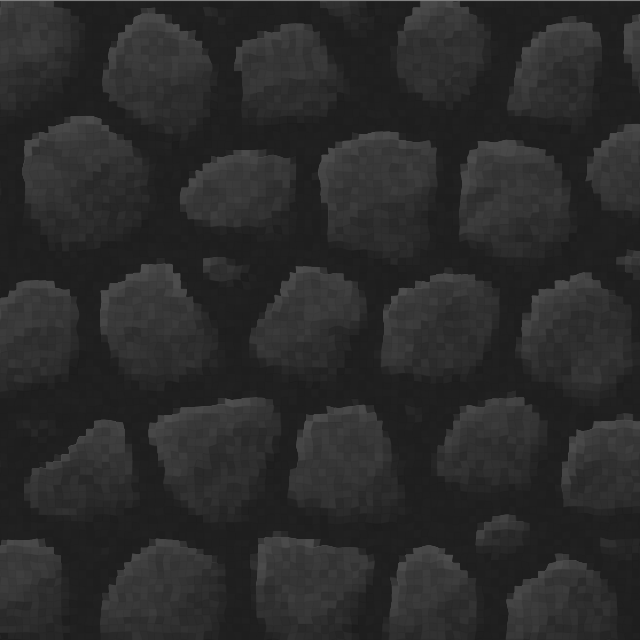
A three.js fragment shader for this texture:

```glsl
// Draws a dark cobblestone wall of rounded grey stones, built from small blocks.
varying vec2 vUv;

const float BLOCKS = 82.0;        // blocks across the canvas
const float STONES = 4.75;        // stone rows across the canvas
const float HALF_GAP = 0.07;      // half mortar width, in stone units
const float MORTAR = 0.123;
const float STONE_GREY = 0.184;
const vec2 LIGHT_DIR = vec2(-0.45, 0.89);

float hash(vec2 p) {
  vec3 q = fract(vec3(p.xyx) * 0.1031);
  q += dot(q, q.yzx + 33.33);
  return fract((q.x + q.y) * q.z);
}

vec2 hash2(vec2 p) {
  return vec2(hash(p + 17.0), hash(p + 59.0));
}

float noise(vec2 p) {
  vec2 i = floor(p);
  vec2 f = fract(p);
  f = f * f * (3.0 - 2.0 * f);
  return mix(mix(hash(i), hash(i + vec2(1.0, 0.0)), f.x),
             mix(hash(i + vec2(0.0, 1.0)), hash(i + 1.0), f.x), f.y);
}

vec2 noise2(vec2 p) {
  return vec2(noise(p), noise(p + 41.0)) - 0.5;
}

float smoothMin(float a, float b, float k) {
  float h = max(k - abs(a - b), 0.0) / k;
  return min(a, b) - 0.25 * h * h * k;
}

// Centre (xy) and squared radius (z) of a stone, or of the pebble beside it.
vec3 stoneSite(vec2 cell, float pebble) {
  vec2 key = cell + 73.0 * pebble + 11.0;
  vec2 jitter = hash2(key) - 0.5;
  float pick = hash(key + 131.0);
  vec2 centre = cell + 0.5 + vec2(0.5 * mod(cell.y, 2.0), 0.0);
  if (pebble < 0.5) return vec3(centre + 0.36 * jitter, mix(0.15, 0.27, pick));
  float weight = pick < 0.5 ? 0.04 + 0.09 * pick : -9.0;
  return vec3(centre + vec2(0.5, 0.38) + 0.16 * jitter, weight);
}

float sitePower(vec2 p, vec3 site) {
  vec2 d = p - site.xy;
  return dot(d, d) - site.z;
}

// Finds the stone that owns p; returns its inner edge distance.
float stoneEdge(vec2 p, out vec3 own, out float ownPebble) {
  vec2 cell = floor(p);
  float best = 100.0;
  for (int y = -2; y <= 2; y++)
  for (int x = -2; x <= 2; x++)
  for (int k = 0; k < 2; k++) {
    vec3 site = stoneSite(cell + vec2(float(x), float(y)), float(k));
    float power = sitePower(p, site);
    if (power < best) {
      best = power;
      own = site;
      ownPebble = float(k);
    }
  }
  float edge = mix(0.66, 0.34, ownPebble) - length(p - own.xy);
  for (int y = -2; y <= 2; y++)
  for (int x = -2; x <= 2; x++)
  for (int k = 0; k < 2; k++) {
    vec3 site = stoneSite(cell + vec2(float(x), float(y)), float(k));
    float apart = length(site.xy - own.xy);
    if (apart > 0.001) {
      float border = (sitePower(p, site) - best) / (2.0 * apart);
      edge = smoothMin(edge, border, 0.12);
    }
  }
  return edge - HALF_GAP;
}

// Snaps a point to block centres with a short soft step between them.
vec2 softBlocks(vec2 p) {
  vec2 q = p - 0.5;
  return floor(q) + 0.5 + smoothstep(0.36, 0.64, fract(q));
}

float stoneShade(vec2 p, vec3 own, float pebble, float edge) {
  float lit = dot(p - own.xy, LIGHT_DIR) / sqrt(own.z);
  vec2 slanted = mat2(0.85, -0.53, 0.53, 0.85) * p;
  float ridge = noise(slanted * vec2(2.2, 4.5)) - 0.5;
  float facet = smoothstep(-0.15, 0.15, lit + 1.7 * ridge);
  float rim = (1.0 - smoothstep(0.03, 0.13, edge)) * smoothstep(0.15, 0.85, lit);
  float mottle = noise(p * 6.0) - 0.5;
  float shade = STONE_GREY + 0.03 * facet + 0.018 * lit + 0.06 * rim + 0.022 * mottle;
  shade -= 0.022 * pebble;
  float fade = mix(0.17, 0.025, smoothstep(-0.6, 0.4, lit));
  return mix(MORTAR, shade, smoothstep(0.0, fade, edge));
}

void main() {
  // Slightly uneven block grid
  vec2 grid = vUv * BLOCKS;
  grid += 0.5 * noise2(grid * 0.6);
  vec2 block = softBlocks(grid);

  // Stones with wobbling outlines
  vec2 p = block / BLOCKS * STONES + vec2(3.3, 6.2);
  p += 0.12 * noise2(p * 3.0);
  vec3 own;
  float pebble;
  float edge = stoneEdge(p, own, pebble);
  float shade = stoneShade(p, own, pebble, edge);

  // Grain per block and faint seams between blocks
  float onStone = smoothstep(0.0, 0.06, edge);
  float grain = noise(block + 0.5) - 0.5;
  vec2 toSeam = abs(fract(grid) - 0.5);
  float seam = smoothstep(0.34, 0.5, max(toSeam.x, toSeam.y));
  shade += grain * mix(0.012, 0.04, onStone) - seam * mix(0.003, 0.01, onStone);

  // Thin pale line along the top
  shade = mix(shade, 0.5, smoothstep(0.9975, 0.9985, vUv.y));
  gl_FragColor = vec4(vec3(shade), 1.0);
}
```
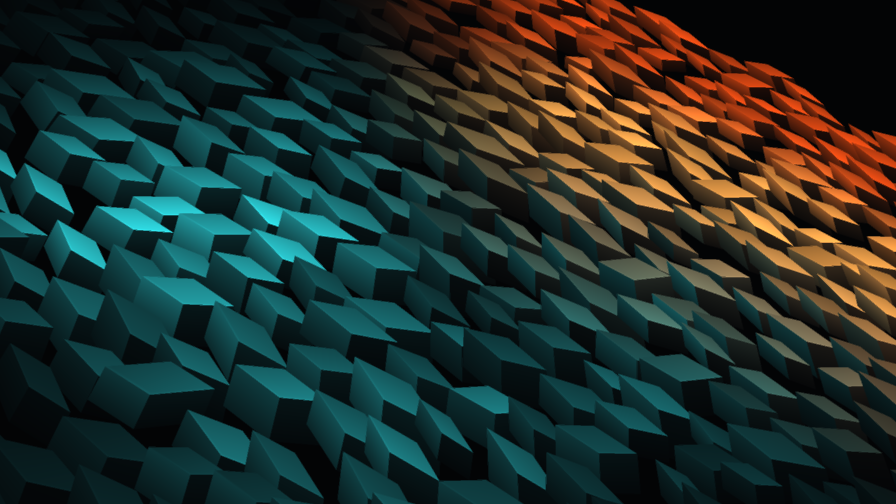
Write a Shadertoy shader that draws this background.

```glsl
#define BLOCK_SIZE 0.185
#define ROW_TILT 0.47
#define ROW_PITCH 0.74
#define PERSPECTIVE vec2(0.15, 0.36)
#define JITTER 0.55
#define TWIST 0.75
#define SAMPLES 3
#define SOFTNESS 1.7

const vec3 TEAL  = vec3(0.13, 0.64, 0.66);
const vec3 EMBER = vec3(0.92, 0.29, 0.06);
const vec3 GOLD  = vec3(1.02, 0.68, 0.30);
const vec3 TAN   = vec3(0.66, 0.44, 0.27);
const vec3 NIGHT = vec3(0.012, 0.014, 0.020);

vec3 hash32(vec2 p) {
    vec3 q = fract(p.xyx * vec3(0.1031, 0.1030, 0.0973));
    q += dot(q, q.yxz + 33.33);
    return fract((q.xxy + q.yzz) * q.zyx);
}

float cross2(vec2 a, vec2 b) { return a.x * b.y - a.y * b.x; }

// Coordinates of d in the parallelogram spanned by e and f
vec2 spanCoords(vec2 d, vec2 e, vec2 f) {
    return vec2(cross2(d, f), cross2(e, d)) / cross2(e, f);
}

bool inUnit(vec2 st) {
    return all(greaterThanEqual(st, vec2(0.0))) && all(lessThanEqual(st, vec2(1.0)));
}

// Soft elliptical pool of light
float glow(vec2 p, vec2 centre, vec2 radius) {
    vec2 q = (p - centre) / radius;
    return exp(-dot(q, q));
}

// Distance below the curved crest of the slope
float crestDepth(vec2 p) {
    float x = p.x - 1.23;
    return 1.0 - 0.40 * x - 0.21 * x * x - p.y;
}

// Facets: 0 top, 1 left side, 2 shaded front
vec3 shadeFacet(int facet, vec2 st, vec2 p, vec3 rnd) {
    float depth = crestDepth(p);
    float cool = 0.08 + 1.15 * glow(p, vec2(0.42, 0.55), vec2(0.42, 0.25))
               + 0.55 * glow(p, vec2(0.03, 0.60), vec2(0.25, 0.14))
               + 0.68 * glow(p, vec2(0.70, 0.10), vec2(0.42, 0.22))
               + 0.62 * glow(p, vec2(1.40, 0.42), vec2(0.42, 0.36));
    cool *= 1.0 - 0.95 * smoothstep(0.30, 0.02, depth);
    float warm = smoothstep(0.64, 1.20, p.x) * (1.0 - smoothstep(0.30, 0.80, depth));
    float heat = depth - 0.12 * smoothstep(1.15, 0.75, p.x);
    vec3 warmHue = mix(EMBER, GOLD, smoothstep(0.10, 0.25, heat));
    warmHue = mix(warmHue, TAN, smoothstep(0.30, 0.52, depth));

    vec3 coolLight = TEAL * cool;
    float tone = mix(mix(0.55, 1.15, rnd.x), mix(0.75, 1.1, rnd.x), warm);
    vec3 col;
    if (facet == 0) {
        col = mix(coolLight, warmHue, warm) * tone * mix(1.05, 0.8, st.x);
        col *= 1.0 + 0.12 * smoothstep(0.08, 0.0, min(st.x, st.y));
    } else if (facet == 1) {
        float lit = warm * smoothstep(0.55, 0.15, depth);
        vec3 side = mix(coolLight * 0.62, mix(warmHue, EMBER, 0.25) * 0.66, lit);
        col = side * mix(0.55, 1.15, rnd.y) * mix(1.0, 0.45, st.y);
    } else {
        vec3 front = coolLight * 0.17 + mix(warmHue, EMBER, 0.5) * warm * 0.20;
        col = front * mix(0.5, 1.2, rnd.z) * mix(1.0, 0.3, st.y);
    }
    return NIGHT + col;
}

// Overlapping blocks, painted from the back row to the front row
vec3 slope(vec2 p) {
    vec2 ground = p / (1.0 - dot(PERSPECTIVE, p));
    float ct = cos(ROW_TILT), sn = sin(ROW_TILT);
    mat2 rows = mat2(ct, -sn, sn, ct);
    vec2 pitch = BLOCK_SIZE * vec2(0.92, ROW_PITCH);
    vec2 base = floor(ground * rows / pitch);

    int facet = -1;
    vec2 facetCoords = vec2(0.0), blockPos = vec2(0.0);
    vec3 blockRnd = vec3(0.0);
    for (int j = 2; j >= -2; j--)
    for (int i = -2; i <= 2; i++) {
        vec2 id = base + vec2(i, j);
        vec3 place = hash32(id + 71.0);
        vec3 shape = hash32(id + 137.0);
        vec2 cell = id + 0.5 + JITTER * (place.xy - 0.5);
        cell.x += 0.5 * mod(id.y, 2.0) - 0.25;
        vec2 centre = rows * (cell * pitch);
        vec2 pos = centre / (1.0 + dot(PERSPECTIVE, centre));
        if (crestDepth(pos) < 0.005) continue;

        // Three edges meeting at the near corner
        float turn = TWIST * (place.z - 0.5);
        mat2 spin = mat2(cos(turn), sin(turn), -sin(turn), cos(turn));
        float size = mix(0.82, 1.2, shape.x);
        vec2 a = spin * vec2(-0.38, 0.48) * size;
        vec2 b = spin * vec2(mix(0.50, 0.82, shape.y), -0.15) * size;
        vec2 c = vec2(-0.24, -mix(0.42, 0.68, shape.z)) * size;
        vec2 d = (ground - centre) / BLOCK_SIZE + 0.5 * (a + b + c);

        vec2 top = spanCoords(d, a, b);
        vec2 left = spanCoords(d, a, c);
        vec2 front = spanCoords(d, b, c);
        int hit = inUnit(top) ? 0 : inUnit(left) ? 1 : inUnit(front) ? 2 : -1;
        if (hit < 0) continue;
        facet = hit;
        facetCoords = hit == 0 ? top : hit == 1 ? left : front;
        blockPos = pos;
        blockRnd = hash32(id + 211.0);
    }
    if (facet < 0) return NIGHT;
    return shadeFacet(facet, facetCoords, mix(blockPos, p, 0.4), blockRnd);
}

void mainImage(out vec4 fragColor, in vec2 fragCoord) {
    vec3 sum = vec3(0.0);
    for (int k = 0; k < SAMPLES * SAMPLES; k++) {
        vec2 offset = (vec2(k % SAMPLES, k / SAMPLES) + 0.5) / float(SAMPLES) - 0.5;
        sum += slope((fragCoord + SOFTNESS * offset) / iResolution.y);
    }
    fragColor = vec4(sum / float(SAMPLES * SAMPLES), 1.0);
}
```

──────────────────────────────

__ASSIGNED TASK__
Looking at the data above, give the number of lines that include "spin"; add nothing else.

__WRITTEN RESPONSE__
3